WORK ITEM:
Your answer must be one number: the count of lines below that hold the word "rings".

++++++++++++++++++++

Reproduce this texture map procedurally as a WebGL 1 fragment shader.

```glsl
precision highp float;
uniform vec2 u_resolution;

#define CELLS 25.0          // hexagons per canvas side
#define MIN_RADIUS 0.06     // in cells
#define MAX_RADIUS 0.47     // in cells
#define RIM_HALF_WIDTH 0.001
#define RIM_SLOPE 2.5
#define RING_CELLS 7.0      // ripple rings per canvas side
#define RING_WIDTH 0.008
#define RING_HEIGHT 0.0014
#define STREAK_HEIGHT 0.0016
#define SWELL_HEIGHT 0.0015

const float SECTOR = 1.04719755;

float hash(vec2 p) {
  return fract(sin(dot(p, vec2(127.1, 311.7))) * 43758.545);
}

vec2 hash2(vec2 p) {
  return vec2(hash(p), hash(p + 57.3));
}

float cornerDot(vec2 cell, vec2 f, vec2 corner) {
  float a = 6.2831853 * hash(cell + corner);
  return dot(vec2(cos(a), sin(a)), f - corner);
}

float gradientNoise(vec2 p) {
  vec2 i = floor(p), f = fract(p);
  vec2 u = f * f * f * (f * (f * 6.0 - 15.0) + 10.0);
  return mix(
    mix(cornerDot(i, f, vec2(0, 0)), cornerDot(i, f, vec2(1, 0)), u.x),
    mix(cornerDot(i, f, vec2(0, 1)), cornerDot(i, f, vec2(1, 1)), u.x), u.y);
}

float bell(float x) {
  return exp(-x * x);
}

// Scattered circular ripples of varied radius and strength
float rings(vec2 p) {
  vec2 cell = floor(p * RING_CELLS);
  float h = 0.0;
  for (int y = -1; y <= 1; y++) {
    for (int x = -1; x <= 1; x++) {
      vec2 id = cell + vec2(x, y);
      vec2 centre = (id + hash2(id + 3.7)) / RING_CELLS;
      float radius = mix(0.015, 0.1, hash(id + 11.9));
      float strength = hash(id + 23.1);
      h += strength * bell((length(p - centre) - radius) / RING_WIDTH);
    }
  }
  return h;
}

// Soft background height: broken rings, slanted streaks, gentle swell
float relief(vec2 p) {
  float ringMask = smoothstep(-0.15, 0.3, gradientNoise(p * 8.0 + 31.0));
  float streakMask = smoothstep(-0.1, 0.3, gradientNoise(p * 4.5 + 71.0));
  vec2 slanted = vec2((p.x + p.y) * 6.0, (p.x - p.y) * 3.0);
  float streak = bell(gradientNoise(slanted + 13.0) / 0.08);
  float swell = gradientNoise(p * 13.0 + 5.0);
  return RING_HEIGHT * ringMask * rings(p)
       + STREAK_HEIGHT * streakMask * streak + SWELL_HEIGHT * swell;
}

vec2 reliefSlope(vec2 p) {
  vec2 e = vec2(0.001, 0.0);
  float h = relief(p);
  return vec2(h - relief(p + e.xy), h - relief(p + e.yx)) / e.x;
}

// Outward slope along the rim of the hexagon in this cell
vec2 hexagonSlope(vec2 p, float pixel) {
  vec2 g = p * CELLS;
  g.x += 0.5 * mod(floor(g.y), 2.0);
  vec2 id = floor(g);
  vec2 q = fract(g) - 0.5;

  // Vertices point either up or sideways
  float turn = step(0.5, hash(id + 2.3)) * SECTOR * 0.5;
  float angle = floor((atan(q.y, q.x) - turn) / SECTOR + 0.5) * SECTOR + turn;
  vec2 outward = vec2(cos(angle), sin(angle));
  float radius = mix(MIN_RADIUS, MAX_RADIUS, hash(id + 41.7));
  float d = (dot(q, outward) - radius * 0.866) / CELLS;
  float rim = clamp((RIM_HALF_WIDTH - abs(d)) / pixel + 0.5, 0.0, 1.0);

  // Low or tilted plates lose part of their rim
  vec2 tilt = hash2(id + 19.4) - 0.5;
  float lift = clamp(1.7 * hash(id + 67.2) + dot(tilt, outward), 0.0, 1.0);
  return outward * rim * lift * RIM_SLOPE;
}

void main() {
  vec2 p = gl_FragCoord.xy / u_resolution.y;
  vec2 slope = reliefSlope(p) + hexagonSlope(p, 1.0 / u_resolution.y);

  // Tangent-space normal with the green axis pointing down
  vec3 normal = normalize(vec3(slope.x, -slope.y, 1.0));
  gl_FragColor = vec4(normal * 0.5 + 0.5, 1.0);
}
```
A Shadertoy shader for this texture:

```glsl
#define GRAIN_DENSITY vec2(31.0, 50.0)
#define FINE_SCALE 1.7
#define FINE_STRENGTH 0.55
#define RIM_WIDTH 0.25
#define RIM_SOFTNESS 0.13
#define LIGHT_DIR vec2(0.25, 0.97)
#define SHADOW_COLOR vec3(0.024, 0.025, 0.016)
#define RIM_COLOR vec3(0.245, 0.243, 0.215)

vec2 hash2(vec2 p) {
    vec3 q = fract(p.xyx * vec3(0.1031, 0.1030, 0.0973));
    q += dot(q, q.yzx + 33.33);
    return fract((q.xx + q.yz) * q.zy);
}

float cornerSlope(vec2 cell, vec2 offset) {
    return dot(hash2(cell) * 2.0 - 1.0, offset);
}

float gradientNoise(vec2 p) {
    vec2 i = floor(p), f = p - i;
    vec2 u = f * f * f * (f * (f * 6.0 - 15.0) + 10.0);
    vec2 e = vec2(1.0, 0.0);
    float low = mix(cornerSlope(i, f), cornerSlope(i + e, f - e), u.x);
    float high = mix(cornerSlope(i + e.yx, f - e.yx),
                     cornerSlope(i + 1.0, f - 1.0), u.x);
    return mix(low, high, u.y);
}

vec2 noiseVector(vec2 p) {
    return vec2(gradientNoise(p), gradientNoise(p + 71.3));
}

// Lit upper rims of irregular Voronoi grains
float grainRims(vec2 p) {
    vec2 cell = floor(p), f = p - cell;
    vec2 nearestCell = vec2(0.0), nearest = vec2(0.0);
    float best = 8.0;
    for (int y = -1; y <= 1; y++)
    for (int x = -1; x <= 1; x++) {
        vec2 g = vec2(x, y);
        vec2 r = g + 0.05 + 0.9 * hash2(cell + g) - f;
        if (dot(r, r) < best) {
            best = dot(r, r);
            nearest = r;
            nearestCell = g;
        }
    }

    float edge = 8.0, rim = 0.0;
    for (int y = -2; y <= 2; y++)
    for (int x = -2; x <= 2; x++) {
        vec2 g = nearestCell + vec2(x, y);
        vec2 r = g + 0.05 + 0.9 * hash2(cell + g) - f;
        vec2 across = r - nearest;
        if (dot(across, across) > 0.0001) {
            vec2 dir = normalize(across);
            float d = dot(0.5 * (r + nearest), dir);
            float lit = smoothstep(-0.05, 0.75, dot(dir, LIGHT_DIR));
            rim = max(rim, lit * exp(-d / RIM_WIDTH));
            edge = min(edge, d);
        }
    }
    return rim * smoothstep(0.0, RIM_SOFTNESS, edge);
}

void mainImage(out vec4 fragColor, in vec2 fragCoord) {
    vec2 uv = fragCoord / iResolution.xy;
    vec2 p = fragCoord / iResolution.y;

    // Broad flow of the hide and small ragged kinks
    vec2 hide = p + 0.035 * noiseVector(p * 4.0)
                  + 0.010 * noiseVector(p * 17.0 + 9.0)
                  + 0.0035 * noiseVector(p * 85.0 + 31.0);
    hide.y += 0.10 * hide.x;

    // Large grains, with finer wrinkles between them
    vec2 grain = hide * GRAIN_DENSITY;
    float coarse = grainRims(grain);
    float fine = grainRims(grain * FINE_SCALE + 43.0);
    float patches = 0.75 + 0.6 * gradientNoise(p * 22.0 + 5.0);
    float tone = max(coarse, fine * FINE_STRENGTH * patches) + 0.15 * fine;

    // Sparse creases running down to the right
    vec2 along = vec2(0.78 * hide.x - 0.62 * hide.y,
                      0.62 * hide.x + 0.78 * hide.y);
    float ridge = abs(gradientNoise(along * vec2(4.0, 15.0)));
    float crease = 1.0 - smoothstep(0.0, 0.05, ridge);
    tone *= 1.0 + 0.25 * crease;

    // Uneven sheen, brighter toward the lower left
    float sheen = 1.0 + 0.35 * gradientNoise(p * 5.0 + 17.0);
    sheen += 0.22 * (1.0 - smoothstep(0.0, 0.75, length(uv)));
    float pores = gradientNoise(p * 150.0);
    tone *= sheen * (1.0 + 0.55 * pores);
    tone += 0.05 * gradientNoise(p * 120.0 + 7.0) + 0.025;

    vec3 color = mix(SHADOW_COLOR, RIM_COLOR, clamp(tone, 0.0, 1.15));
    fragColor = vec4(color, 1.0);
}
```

++++++++++++++++++++

RESPONSE TO THIS TASK:
4